Of all the lines in the records below, copy only those that contain the string "onButton".
SOURCE DATA START
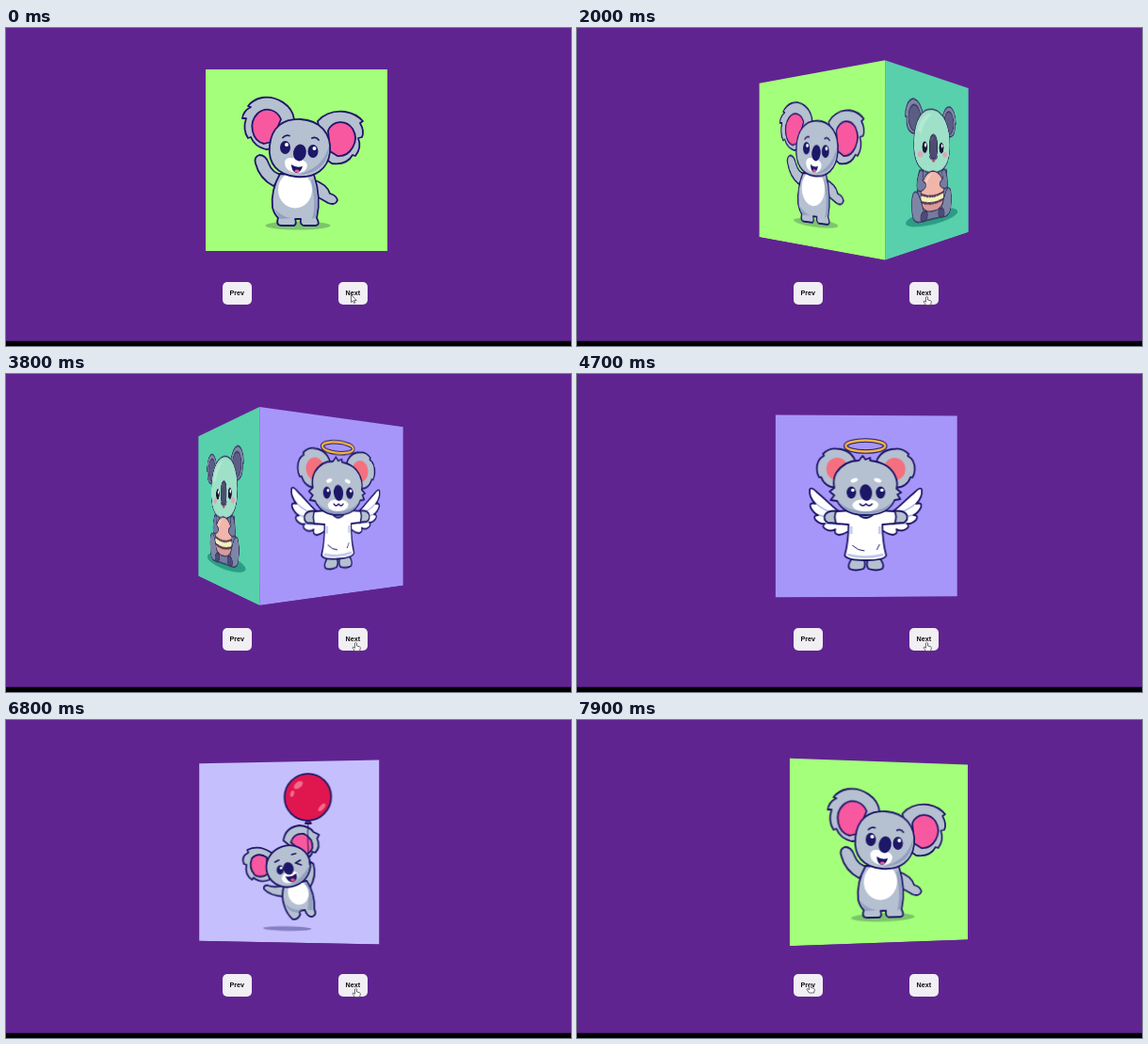
An HTML page for the animation above (8000 ms loop, 600x338 px).

```html
<!DOCTYPE html>
<html lang="en">
<head>
<meta charset="utf-8">
<title>Koala cube</title>
<style>
html, body { margin: 0; width: 100%; height: 100%; overflow: hidden; background: #602491; }
#stage { position: absolute; left: 0; top: 0; width: 600px; height: 338px; overflow: hidden; background: #602491; }
#floor { position: absolute; top: 332px; width: 600px; height: 5px; background: #000; border-top: 1px solid #451a69; }
#scene { position: absolute; left: 212px; top: 44px; width: 193px; height: 193px; perspective: 433px; }
/* The turning axis sits slightly left of the middle of the faces. */
#cube { position: absolute; width: 193px; height: 193px; transform-style: preserve-3d; transform-origin: 95px 50%; }
.face { position: absolute; width: 193px; height: 193px; backface-visibility: hidden; }
.btn {
  position: absolute; top: 270px; width: 30.5px; height: 24px; border-radius: 5px; background: #f1eff3;
  font: bold 7.2px/24px Arial, "Liberation Sans", sans-serif; text-align: center; color: #0c0c0c;
}
#cursor { position: absolute; left: 0; top: 0; }
.ink { stroke: #1d1768; stroke-width: 1.8; stroke-linejoin: round; stroke-linecap: round; }
.soft { stroke: #35315f; stroke-width: 1.4; stroke-linejoin: round; stroke-linecap: round; }
.line { fill: none; }
.fur { fill: #b5c0d0; }
.shade { fill: #93a0c2; }
.pink { fill: #f8589f; }
.white { fill: #fff; }
.navy { fill: #1d1768; }
</style>
</head>
<body>
<div id="stage">
  <div id="floor"></div>
  <div id="scene"><div id="cube">

    <svg class="face" viewBox="212 44 193 193" style="background:#a4ff7a">
      <ellipse cx="310" cy="210" rx="34.5" ry="4.5" fill="#7cc56c"/>
      <g class="ink fur">
        <path d="M306 97C304 82 288 72 272 74Q262 76 257 83L260 84Q252 88 251 96L255 96Q251 108 257 117L260 116Q264 126 276 129L286 128Z"/>
        <path d="M331 99Q342 87 360 89Q372 91 379 99L376 101Q381 110 378 116L374 117Q378 127 371 136L368 135Q362 146 346 144L338 138Z"/>
        <path class="pink" d="M292 97C288 87 276 83 267 91C257 101 261 120 274 123L282 121Z"/>
        <path class="pink" d="M342 109C347 98 361 97 368 107C376 120 366 137 352 136L344 131Z"/>
        <path d="M294 156Q283 155 279 144Q276 135 269 135Q263 137 265 144Q269 160 284 168Z"/>
        <path d="M326 161Q341 166 344 176Q351 178 352 183Q350 189 342 186Q332 180 327 178Z"/>
        <path d="M291 155Q281 172 283 191Q285 198 289 202Q286 210 293 210H306Q309 208 307 203H313Q312 209 316 210H329Q334 209 330 202Q335 180 327 156Z"/>
      </g>
      <path class="shade" d="M326 160Q333 181 329 201L325 203Q330 188 324 162ZM285 192Q293 201 303 202L291 203Z"/>
      <ellipse class="white" cx="307" cy="172" rx="18" ry="19.5"/>
      <path class="ink fur" d="M280 125C282 105 295 96 313 97C333 98 346 112 344 132C342 150 328 160 308 158C288 156 278 144 280 125Z"/>
      <path class="shade" d="M343 125C343 144 330 156 309 156C325 152 338 144 343 125Z"/>
      <path class="white" d="M296 143C297 136 306 138 311 140C319 140 323 146 317 152C311 156 296 154 296 143Z"/>
      <path class="navy" d="M303 145Q308 149 315 147Q313 154 308 154Q303 152 303 145Z"/>
      <ellipse cx="309" cy="152" rx="2.5" ry="1.5" class="pink"/>
      <g class="navy">
        <ellipse cx="312" cy="132.500" rx="6.800" ry="9" transform="rotate(10 312 132)"/>
        <ellipse cx="296.500" cy="127" rx="5.500" ry="7"/>
        <ellipse cx="326" cy="131" rx="5.500" ry="7"/>
      </g>
      <g class="white">
        <circle cx="298" cy="124" r="2"/><circle cx="327.500" cy="128" r="2"/>
      </g>
      <path class="ink line" d="M294 116.500Q297 113 301 114.500M325 117Q329 115 332 119"/>
    </svg>

    <svg class="face" viewBox="212 44 193 193" style="background:#58d0ac">
      <ellipse cx="310.500" cy="206" rx="61.500" ry="8.500" fill="#2c9d85"/>
      <path class="soft" fill="#737d9f" d="M276 152Q268 180 277 208H340Q348 180 341 152Z"/>
      <g id="side">
        <path class="soft" fill="#7e86a6" d="M284 88Q277 74 263 75Q249 79 248 95L251 95Q249 108 260 111Q270 114 280 106Z"/>
        <ellipse class="soft" cx="267" cy="95" rx="12.500" ry="14" fill="#5c5d84"/>
        <path class="soft" fill="#7e86a6" d="M264 176Q257 187 264 203Q271 211 290 207Q284 190 275 178Q269 172 264 176Z"/>
        <ellipse class="soft" cx="287" cy="203" rx="8" ry="5.500" fill="#4d4c75" transform="rotate(-12 287 203)"/>
      </g>
      <use href="#side" transform="translate(615) scale(-1 1)"/>
      <path class="soft" fill="#9fe0c8" d="M265 121C266 97 283 82 308 82C333 82 350 98 350 122C350 145 335 155 308 155C281 155 264 145 265 121Z"/>
      <path fill="#bdebd8" d="M273 108Q282 88 306 87Q290 94 280 111Z" opacity=".7"/>
      <g fill="#d8a9b4"><ellipse cx="279" cy="134" rx="6" ry="3.500"/><ellipse cx="337" cy="134" rx="6" ry="3.500"/></g>
      <g fill="#171532"><ellipse cx="288.500" cy="126" rx="5.800" ry="6.500"/><ellipse cx="328" cy="126" rx="5.800" ry="6.500"/></g>
      <g class="white"><circle cx="290" cy="123.500" r="2.200"/><circle cx="329.500" cy="123.500" r="2.200"/></g>
      <path class="soft line" d="M299 136Q303 141 308 139Q314 141 318 136"/>
      <path fill="#a45c78" d="M303 139H314Q309 147 303 139Z"/>
      <rect class="soft" x="299.500" y="111" width="18" height="28" rx="9" fill="#4d4c70"/>
      <path fill="#74728f" d="M303 120Q303 114 309 114Q304 117 303 120Z"/>
      <path class="soft" fill="#d99b96" d="M281 186H333Q331 199 307 199Q283 199 281 186Z"/>
      <path class="soft" fill="#f4f2b8" d="M280 179Q278 186 284 187Q307 192 331 187Q336 185 333 179Z"/>
      <path class="soft" fill="#efb6a9" d="M281 178Q282 154 307 153Q333 154 334 178Q307 185 281 178Z"/>
      <path class="line" stroke="#5a3453" stroke-width="2.400" stroke-dasharray="5 1" d="M280 178Q307 186 334 178M281 187Q307 193 333 187"/>
      <path fill="#f8d0c3" d="M288 167Q293 157 305 156Q296 160 290 171Z"/>
      <path id="arm" class="soft" fill="#737d9f" d="M279 151Q269 161 272 173Q280 177 290 171Q293 166 287 165L283 162Q286 156 285 153Z"/>
      <use href="#arm" transform="translate(615) scale(-1 1)"/>
    </svg>

    <svg class="face" viewBox="212 44 193 193" style="background:#a796fa">
      <g id="half">
        <path class="ink white" d="M288 150C277 148 266 134 256 126Q249 119 248 123Q247 131 254 138Q247 136 249 142Q252 148 257 150Q251 150 254 155Q259 160 264 159Q260 162 265 165Q270 168 275 165Q273 170 279 171Q287 170 293 163Z"/>
        <path class="line" stroke="#aab7e6" stroke-width="1.500" d="M255 138Q264 146 275 148M258 150Q264 152 270 152M265 159L280 160"/>
        <path class="ink fur" d="M296 92Q291 80 276 79.500Q268 79 262 85L263 87Q255 91 255.500 102Q256 107 258 110L260 109.500Q264 121 277 121Z"/>
        <ellipse cx="277" cy="101" rx="11.500" ry="12" fill="#f5707f"/>
        <path class="ink fur" d="M280 146Q267 144 264 150Q262 155 267 158L281 159Z"/>
        <path class="ink fur" d="M294 194Q287 203 290 207Q296 210 305 207Q308 203 305 196Z"/>
      </g>
      <use href="#half" transform="translate(615) scale(-1 1)"/>
      <path class="ink white" d="M292 145L276 146Q273 151 276 159L289 160Q289 178 285 193Q288 198 307 198Q327 198 329 193Q325 178 325 160L338 159Q341 151 338 146L322 145Z"/>
      <path class="line" stroke="#bdc9eb" stroke-width="2.500" d="M288 192Q306 197 326 192M292 162V170M322 162V170"/>
      <path class="line" stroke="#1d1768" stroke-width="1" d="M293 182Q299 188 306 188M322 181L319 187"/>
      <path class="ink shade" d="M297 147Q307 159 318 147Z"/>
      <path class="ink fur" d="M276 105Q285 92 300 92L304 87L307 91L312 89L312 92Q331 94 338 107Q342 115 340 122L345 126L341 128L344 133L338 134Q331 150 307 150Q285 150 277 135L270 134L274 129L269 125L274 121Q272 112 276 105Z"/>
      <path class="shade" d="M277 134Q288 146 307 146Q328 146 337 134Q331 149 307 149Q285 149 277 134Z"/>
      <path class="white" d="M293 139Q295 133 307 133Q320 133 321 139Q319 146 307 146Q294 146 293 139Z"/>
      <path class="line" stroke="#1d1768" stroke-width="1.300" stroke-linecap="round" d="M301 138Q304 142 307.500 138Q311 142 314 138"/>
      <g class="navy">
        <ellipse cx="307.500" cy="126" rx="6.500" ry="8.800" transform="rotate(-8 307 126)"/>
        <ellipse cx="292" cy="126" rx="5" ry="6.500"/><ellipse cx="323" cy="126" rx="5" ry="6.500"/>
      </g>
      <g class="white">
        <circle cx="293.500" cy="123.500" r="1.800"/><circle cx="324.500" cy="123.500" r="1.800"/>
        <ellipse cx="295" cy="113" rx="4" ry="2" transform="rotate(-20 295 113)"/>
        <ellipse cx="320" cy="113" rx="4" ry="2" transform="rotate(20 320 113)"/>
      </g>
      <g class="line">
        <ellipse cx="307" cy="76.500" rx="21" ry="6" stroke="#1d1768" stroke-width="4.600"/>
        <ellipse cx="307" cy="76.500" rx="21" ry="6" stroke="#f7b942" stroke-width="2.400"/>
      </g>
    </svg>

    <svg class="face" viewBox="212 44 193 193" style="background:#c5c0fd">
      <g transform="translate(1)">
        <ellipse cx="307" cy="222" rx="26" ry="2.500" fill="#877fc3"/>
        <g class="ink fur">
          <path d="M290 141Q277 132 264 138L265 141Q257 145 260 153L263 154Q261 165 269 170L271 168Q278 174 288 170Z"/>
          <path d="M303 128Q305 114 320 112Q331 113 335 119L341 122L339 126Q343 135 337 141L334 140Q333 146 326 147Z"/>
          <path class="pink" d="M285 146Q276 140 269 147Q265 157 272 165Q279 169 286 164Z"/>
          <path class="pink" d="M311 130Q314 120 325 121Q335 126 334 136Q332 142 326 143Z"/>
          <path d="M304 176Q293 179 286 176Q281 176 282 180Q288 187 304 188Z"/>
          <path d="M323 171Q328 163 328 153Q331 149 335 153Q339 165 331 179Z"/>
          <path d="M304 175Q300 187 304 198Q307 207 313 212Q318 213 321 207L320 203L326 202Q329 210 334 209Q339 207 336 201Q337 185 328 171Z"/>
        </g>
        <path class="shade" d="M328 173Q336 185 334 202L329 202Q331 187 326 174ZM304 194Q311 203 322 202L318 205Q308 205 304 194Z"/>
        <ellipse class="white" cx="319" cy="184" rx="11" ry="12.500" transform="rotate(-15 319 184)"/>
        <ellipse class="ink fur" cx="308" cy="155.500" rx="23.800" ry="22" transform="rotate(-20 308 155)"/>
        <path class="shade" d="M330 155Q330 173 310 175.500Q324 168 330 155Z"/>
        <ellipse class="white" cx="310" cy="167" rx="9" ry="6" transform="rotate(-20 310 167)"/>
        <path class="navy" d="M305 166Q311 168 317 163Q319 171 313 172.500Q308 173 305 166Z"/>
        <ellipse cx="313" cy="170" rx="2.400" ry="1.800" fill="#f2457d"/>
        <g class="navy">
          <ellipse cx="308.500" cy="158" rx="5.500" ry="6.800" transform="rotate(-15 308 158)"/>
          <ellipse cx="299.500" cy="159.500" rx="3.800" ry="5"/>
        </g>
        <circle class="white" cx="300.500" cy="157.500" r="1.400"/>
        <path class="ink line" d="M294 151L298 149M312 143L316 142M321 149L316 152L322 154"/>
        <path class="line" stroke="#1d1768" stroke-width="1" d="M329.500 109Q328 130 331 154"/>
        <path class="ink" fill="#e0164f" d="M329.500 105L326.500 110H332.500Z"/>
        <circle class="ink" cx="329" cy="82" r="24.800" fill="#e0164f"/>
        <g fill="#f36b8d">
          <ellipse cx="319" cy="69" rx="5.500" ry="3.200" transform="rotate(-38 319 69)"/>
          <ellipse cx="312.500" cy="78" rx="2" ry="3.500" transform="rotate(15 312 78)"/>
          <ellipse cx="344" cy="93" rx="5" ry="2.300" transform="rotate(-48 344 93)"/>
        </g>
      </g>
    </svg>

  </div></div>
  <div class="btn" style="left:230px">Prev</div>
  <div class="btn" style="left:353px">Next</div>
  <svg id="cursor" width="600" height="338">
    <g id="pointer" fill="#fff" stroke="#333" stroke-width=".7" stroke-linejoin="round">
      <path id="arrow" d="M0 0V8L1.900 6.400L3.200 9L4.400 8.400L3.200 6H5.700Z"/>
      <path id="hand" d="M-1 1Q0-.6 1 1V4L4 4.800Q5 5.200 4.800 6.500L4 9.500H-1L-3.300 6.200Q-3.500 4.800-2.300 5.200L-1 6.300Z"/>
    </g>
  </svg>
</div>
<script>
const LOOP = 8000, STEP = 100, TURN = 2000, HALF = 96.5;
const clicks = [1490, 3020, 4715, 6660];
const get = id => document.getElementById(id);
const clamp = x => Math.max(0, Math.min(1, x));
const smooth = x => x * x * (3 - 2 * x);

// CSS "ease": cubic-bezier(.25, .1, .25, 1)
function ease(x) {
  const bezier = (u, a, b) => 3 * u * (1 - u) ** 2 * a + 3 * u * u * (1 - u) * b + u ** 3;
  let lo = 0, hi = 1;
  for (let i = 0; i < 24; i++) {
    const mid = (lo + hi) / 2;
    if (bezier(mid, .25, .25) < x) lo = mid; else hi = mid;
  }
  return bezier(lo, .1, 1);
}

// Each click retargets the turn from wherever the cube is.
function angleAt(t) {
  return clicks.reduce((angle, start, i) => {
    const end = Math.min(t, clicks[i + 1] ?? LOOP);
    return angle + (90 * (i + 1) - angle) * ease(clamp((end - start) / TURN));
  }, 0);
}

function placeCursor(t) {
  const nudge = smooth(clamp((t - 600) / 400));
  const back = smooth(clamp((t - 7150) / 550));
  const x = 366.5 + 5 * nudge - 124 * back;
  const y = 283.5 + 1.5 * nudge - 4.5 * back;
  const onButton = x < 260.5 || x > 353;
  const hand = t >= 800 && onButton;
  get('pointer').setAttribute('transform', `translate(${x} ${y})`);
  get('hand').style.display = hand ? '' : 'none';
  get('arrow').style.display = hand ? 'none' : '';
}

document.querySelectorAll('.face').forEach((face, i) => {
  face.style.transform = `rotateY(${90 * i}deg) translateZ(${HALF}px)`;
});

const begin = performance.now();
function draw() {
  const elapsed = (performance.now() - begin) % LOOP;
  const t = Math.floor(elapsed / STEP) * STEP;
  get('cube').style.transform = `translateZ(${-HALF}px) rotateY(${-angleAt(t)}deg)`;
  placeCursor(t);
  requestAnimationFrame(draw);
}
draw();
</script>
</body>
</html>
```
SOURCE DATA END
▸ **RESULT BELOW**:
  const onButton = x < 260.5 || x > 353;
  const hand = t >= 800 && onButton;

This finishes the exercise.